## WHAT YOU SHOULD DO
Set down every record below exactly as it stands, with the pictures omitted.

## Pictures paired with source code
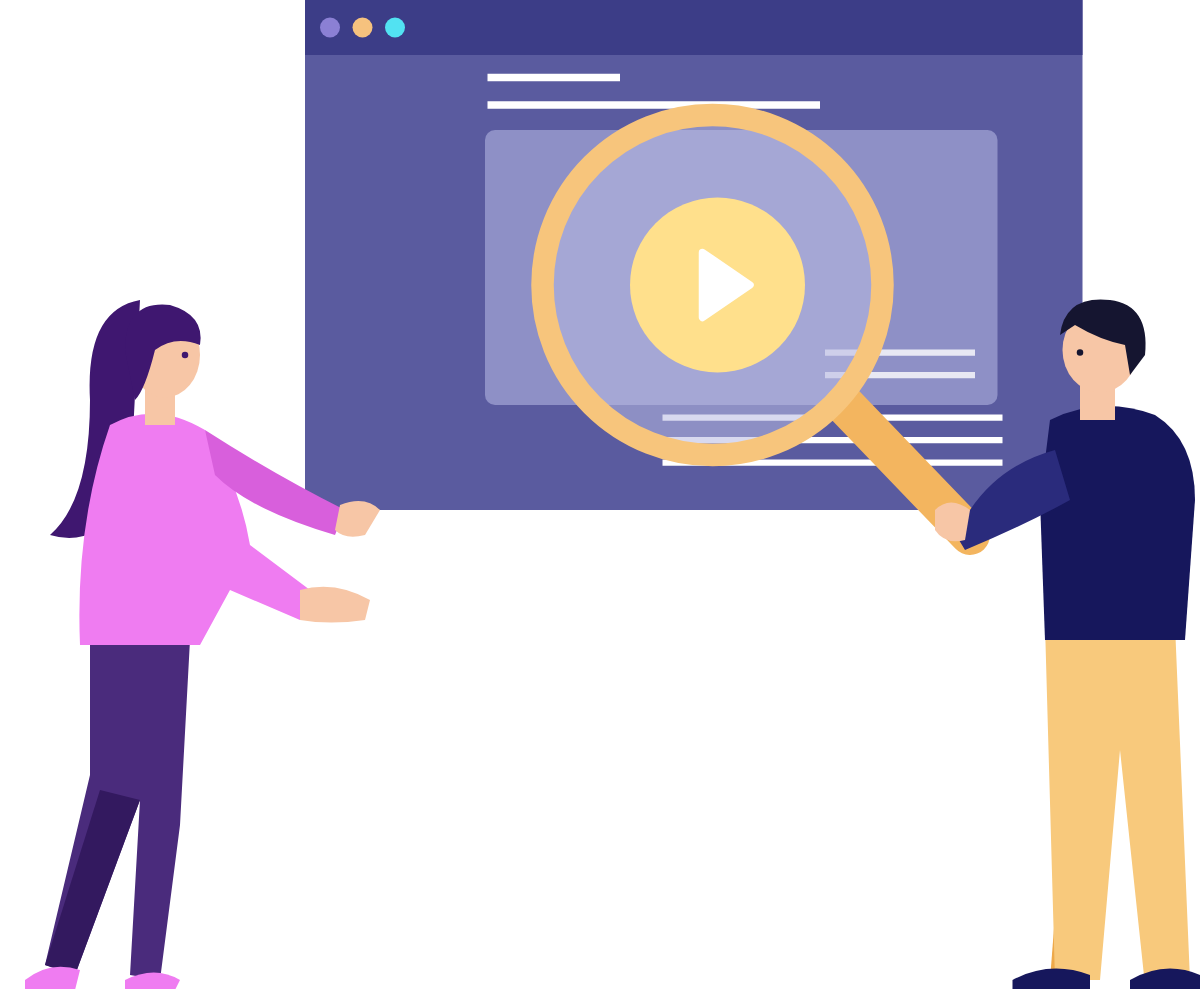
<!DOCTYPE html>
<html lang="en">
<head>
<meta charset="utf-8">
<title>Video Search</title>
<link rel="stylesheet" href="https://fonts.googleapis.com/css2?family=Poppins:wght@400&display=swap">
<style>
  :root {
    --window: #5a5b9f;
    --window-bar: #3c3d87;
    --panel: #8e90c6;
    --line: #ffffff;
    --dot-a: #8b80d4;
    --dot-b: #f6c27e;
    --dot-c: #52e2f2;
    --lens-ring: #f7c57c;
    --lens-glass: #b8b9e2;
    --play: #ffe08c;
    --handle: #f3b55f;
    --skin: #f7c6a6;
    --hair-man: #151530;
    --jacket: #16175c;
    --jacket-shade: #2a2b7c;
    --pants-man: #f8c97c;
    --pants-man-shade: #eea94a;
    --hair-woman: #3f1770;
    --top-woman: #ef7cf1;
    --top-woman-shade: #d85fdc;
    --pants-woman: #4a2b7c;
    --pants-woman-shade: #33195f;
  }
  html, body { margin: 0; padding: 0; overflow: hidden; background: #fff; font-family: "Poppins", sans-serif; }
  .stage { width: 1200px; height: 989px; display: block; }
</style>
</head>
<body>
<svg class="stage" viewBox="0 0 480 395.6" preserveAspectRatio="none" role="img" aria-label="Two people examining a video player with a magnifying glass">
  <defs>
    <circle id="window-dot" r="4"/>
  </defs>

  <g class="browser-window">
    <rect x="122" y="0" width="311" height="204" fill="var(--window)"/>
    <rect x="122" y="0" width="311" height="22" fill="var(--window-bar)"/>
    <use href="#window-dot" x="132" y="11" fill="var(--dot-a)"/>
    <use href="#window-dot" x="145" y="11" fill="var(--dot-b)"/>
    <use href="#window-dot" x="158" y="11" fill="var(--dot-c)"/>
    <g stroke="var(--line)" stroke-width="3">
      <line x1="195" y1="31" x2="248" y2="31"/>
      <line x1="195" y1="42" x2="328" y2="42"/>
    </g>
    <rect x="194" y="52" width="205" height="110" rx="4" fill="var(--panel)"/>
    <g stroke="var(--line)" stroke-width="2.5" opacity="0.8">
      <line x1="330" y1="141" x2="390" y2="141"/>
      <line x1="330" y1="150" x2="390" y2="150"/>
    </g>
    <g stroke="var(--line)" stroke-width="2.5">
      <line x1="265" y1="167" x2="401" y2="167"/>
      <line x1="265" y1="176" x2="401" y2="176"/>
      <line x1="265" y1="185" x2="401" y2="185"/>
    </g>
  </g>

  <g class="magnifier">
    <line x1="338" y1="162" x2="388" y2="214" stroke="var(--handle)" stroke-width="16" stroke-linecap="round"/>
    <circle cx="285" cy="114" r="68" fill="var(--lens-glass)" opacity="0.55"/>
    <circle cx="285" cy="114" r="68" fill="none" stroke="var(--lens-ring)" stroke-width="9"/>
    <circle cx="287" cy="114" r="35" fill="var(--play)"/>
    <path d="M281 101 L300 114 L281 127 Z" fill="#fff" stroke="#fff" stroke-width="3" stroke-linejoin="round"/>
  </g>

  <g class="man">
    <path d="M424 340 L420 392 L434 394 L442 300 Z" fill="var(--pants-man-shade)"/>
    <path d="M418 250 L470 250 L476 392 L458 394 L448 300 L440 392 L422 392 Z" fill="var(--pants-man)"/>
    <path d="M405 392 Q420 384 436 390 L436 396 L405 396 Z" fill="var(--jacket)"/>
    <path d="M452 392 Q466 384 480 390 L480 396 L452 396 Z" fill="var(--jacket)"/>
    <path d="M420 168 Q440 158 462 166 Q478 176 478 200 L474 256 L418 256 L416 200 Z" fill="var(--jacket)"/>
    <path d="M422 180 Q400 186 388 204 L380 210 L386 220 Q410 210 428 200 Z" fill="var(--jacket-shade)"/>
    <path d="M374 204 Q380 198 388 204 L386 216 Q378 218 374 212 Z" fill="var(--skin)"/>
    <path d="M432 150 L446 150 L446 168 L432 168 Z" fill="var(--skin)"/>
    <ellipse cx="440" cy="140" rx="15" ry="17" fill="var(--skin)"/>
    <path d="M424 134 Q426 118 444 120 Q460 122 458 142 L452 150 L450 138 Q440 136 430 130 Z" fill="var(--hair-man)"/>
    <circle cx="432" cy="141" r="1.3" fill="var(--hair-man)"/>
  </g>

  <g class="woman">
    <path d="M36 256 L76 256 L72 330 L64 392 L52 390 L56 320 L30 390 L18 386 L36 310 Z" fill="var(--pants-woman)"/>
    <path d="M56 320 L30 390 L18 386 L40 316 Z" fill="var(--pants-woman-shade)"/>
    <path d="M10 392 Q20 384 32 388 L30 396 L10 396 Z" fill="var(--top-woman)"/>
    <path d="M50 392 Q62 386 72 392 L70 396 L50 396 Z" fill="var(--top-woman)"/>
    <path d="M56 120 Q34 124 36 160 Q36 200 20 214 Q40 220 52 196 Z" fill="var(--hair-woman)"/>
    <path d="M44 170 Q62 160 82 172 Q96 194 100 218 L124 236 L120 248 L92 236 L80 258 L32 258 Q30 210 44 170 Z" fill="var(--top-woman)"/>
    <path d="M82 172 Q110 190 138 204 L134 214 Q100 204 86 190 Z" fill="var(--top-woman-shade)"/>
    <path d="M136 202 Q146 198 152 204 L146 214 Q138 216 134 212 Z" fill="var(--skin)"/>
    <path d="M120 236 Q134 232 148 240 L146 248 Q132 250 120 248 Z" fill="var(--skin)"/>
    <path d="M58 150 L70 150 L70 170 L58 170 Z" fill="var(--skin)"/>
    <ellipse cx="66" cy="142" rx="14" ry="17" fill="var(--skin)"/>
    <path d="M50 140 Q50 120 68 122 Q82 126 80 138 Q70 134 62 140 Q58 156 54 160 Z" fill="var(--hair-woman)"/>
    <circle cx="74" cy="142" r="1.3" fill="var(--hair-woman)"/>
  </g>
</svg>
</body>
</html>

## PROBLEM SOLUTION
<!DOCTYPE html>
<html lang="en">
<head>
<meta charset="utf-8">
<title>Video Search</title>
<link rel="stylesheet" href="https://fonts.googleapis.com/css2?family=Poppins:wght@400&display=swap">
<style>
  :root {
    --window: #5a5b9f;
    --window-bar: #3c3d87;
    --panel: #8e90c6;
    --line: #ffffff;
    --dot-a: #8b80d4;
    --dot-b: #f6c27e;
    --dot-c: #52e2f2;
    --lens-ring: #f7c57c;
    --lens-glass: #b8b9e2;
    --play: #ffe08c;
    --handle: #f3b55f;
    --skin: #f7c6a6;
    --hair-man: #151530;
    --jacket: #16175c;
    --jacket-shade: #2a2b7c;
    --pants-man: #f8c97c;
    --pants-man-shade: #eea94a;
    --hair-woman: #3f1770;
    --top-woman: #ef7cf1;
    --top-woman-shade: #d85fdc;
    --pants-woman: #4a2b7c;
    --pants-woman-shade: #33195f;
  }
  html, body { margin: 0; padding: 0; overflow: hidden; background: #fff; font-family: "Poppins", sans-serif; }
  .stage { width: 1200px; height: 989px; display: block; }
</style>
</head>
<body>
<svg class="stage" viewBox="0 0 480 395.6" preserveAspectRatio="none" role="img" aria-label="Two people examining a video player with a magnifying glass">
  <defs>
    <circle id="window-dot" r="4"/>
  </defs>

  <g class="browser-window">
    <rect x="122" y="0" width="311" height="204" fill="var(--window)"/>
    <rect x="122" y="0" width="311" height="22" fill="var(--window-bar)"/>
    <use href="#window-dot" x="132" y="11" fill="var(--dot-a)"/>
    <use href="#window-dot" x="145" y="11" fill="var(--dot-b)"/>
    <use href="#window-dot" x="158" y="11" fill="var(--dot-c)"/>
    <g stroke="var(--line)" stroke-width="3">
      <line x1="195" y1="31" x2="248" y2="31"/>
      <line x1="195" y1="42" x2="328" y2="42"/>
    </g>
    <rect x="194" y="52" width="205" height="110" rx="4" fill="var(--panel)"/>
    <g stroke="var(--line)" stroke-width="2.5" opacity="0.8">
      <line x1="330" y1="141" x2="390" y2="141"/>
      <line x1="330" y1="150" x2="390" y2="150"/>
    </g>
    <g stroke="var(--line)" stroke-width="2.5">
      <line x1="265" y1="167" x2="401" y2="167"/>
      <line x1="265" y1="176" x2="401" y2="176"/>
      <line x1="265" y1="185" x2="401" y2="185"/>
    </g>
  </g>

  <g class="magnifier">
    <line x1="338" y1="162" x2="388" y2="214" stroke="var(--handle)" stroke-width="16" stroke-linecap="round"/>
    <circle cx="285" cy="114" r="68" fill="var(--lens-glass)" opacity="0.55"/>
    <circle cx="285" cy="114" r="68" fill="none" stroke="var(--lens-ring)" stroke-width="9"/>
    <circle cx="287" cy="114" r="35" fill="var(--play)"/>
    <path d="M281 101 L300 114 L281 127 Z" fill="#fff" stroke="#fff" stroke-width="3" stroke-linejoin="round"/>
  </g>

  <g class="man">
    <path d="M424 340 L420 392 L434 394 L442 300 Z" fill="var(--pants-man-shade)"/>
    <path d="M418 250 L470 250 L476 392 L458 394 L448 300 L440 392 L422 392 Z" fill="var(--pants-man)"/>
    <path d="M405 392 Q420 384 436 390 L436 396 L405 396 Z" fill="var(--jacket)"/>
    <path d="M452 392 Q466 384 480 390 L480 396 L452 396 Z" fill="var(--jacket)"/>
    <path d="M420 168 Q440 158 462 166 Q478 176 478 200 L474 256 L418 256 L416 200 Z" fill="var(--jacket)"/>
    <path d="M422 180 Q400 186 388 204 L380 210 L386 220 Q410 210 428 200 Z" fill="var(--jacket-shade)"/>
    <path d="M374 204 Q380 198 388 204 L386 216 Q378 218 374 212 Z" fill="var(--skin)"/>
    <path d="M432 150 L446 150 L446 168 L432 168 Z" fill="var(--skin)"/>
    <ellipse cx="440" cy="140" rx="15" ry="17" fill="var(--skin)"/>
    <path d="M424 134 Q426 118 444 120 Q460 122 458 142 L452 150 L450 138 Q440 136 430 130 Z" fill="var(--hair-man)"/>
    <circle cx="432" cy="141" r="1.3" fill="var(--hair-man)"/>
  </g>

  <g class="woman">
    <path d="M36 256 L76 256 L72 330 L64 392 L52 390 L56 320 L30 390 L18 386 L36 310 Z" fill="var(--pants-woman)"/>
    <path d="M56 320 L30 390 L18 386 L40 316 Z" fill="var(--pants-woman-shade)"/>
    <path d="M10 392 Q20 384 32 388 L30 396 L10 396 Z" fill="var(--top-woman)"/>
    <path d="M50 392 Q62 386 72 392 L70 396 L50 396 Z" fill="var(--top-woman)"/>
    <path d="M56 120 Q34 124 36 160 Q36 200 20 214 Q40 220 52 196 Z" fill="var(--hair-woman)"/>
    <path d="M44 170 Q62 160 82 172 Q96 194 100 218 L124 236 L120 248 L92 236 L80 258 L32 258 Q30 210 44 170 Z" fill="var(--top-woman)"/>
    <path d="M82 172 Q110 190 138 204 L134 214 Q100 204 86 190 Z" fill="var(--top-woman-shade)"/>
    <path d="M136 202 Q146 198 152 204 L146 214 Q138 216 134 212 Z" fill="var(--skin)"/>
    <path d="M120 236 Q134 232 148 240 L146 248 Q132 250 120 248 Z" fill="var(--skin)"/>
    <path d="M58 150 L70 150 L70 170 L58 170 Z" fill="var(--skin)"/>
    <ellipse cx="66" cy="142" rx="14" ry="17" fill="var(--skin)"/>
    <path d="M50 140 Q50 120 68 122 Q82 126 80 138 Q70 134 62 140 Q58 156 54 160 Z" fill="var(--hair-woman)"/>
    <circle cx="74" cy="142" r="1.3" fill="var(--hair-woman)"/>
  </g>
</svg>
</body>
</html>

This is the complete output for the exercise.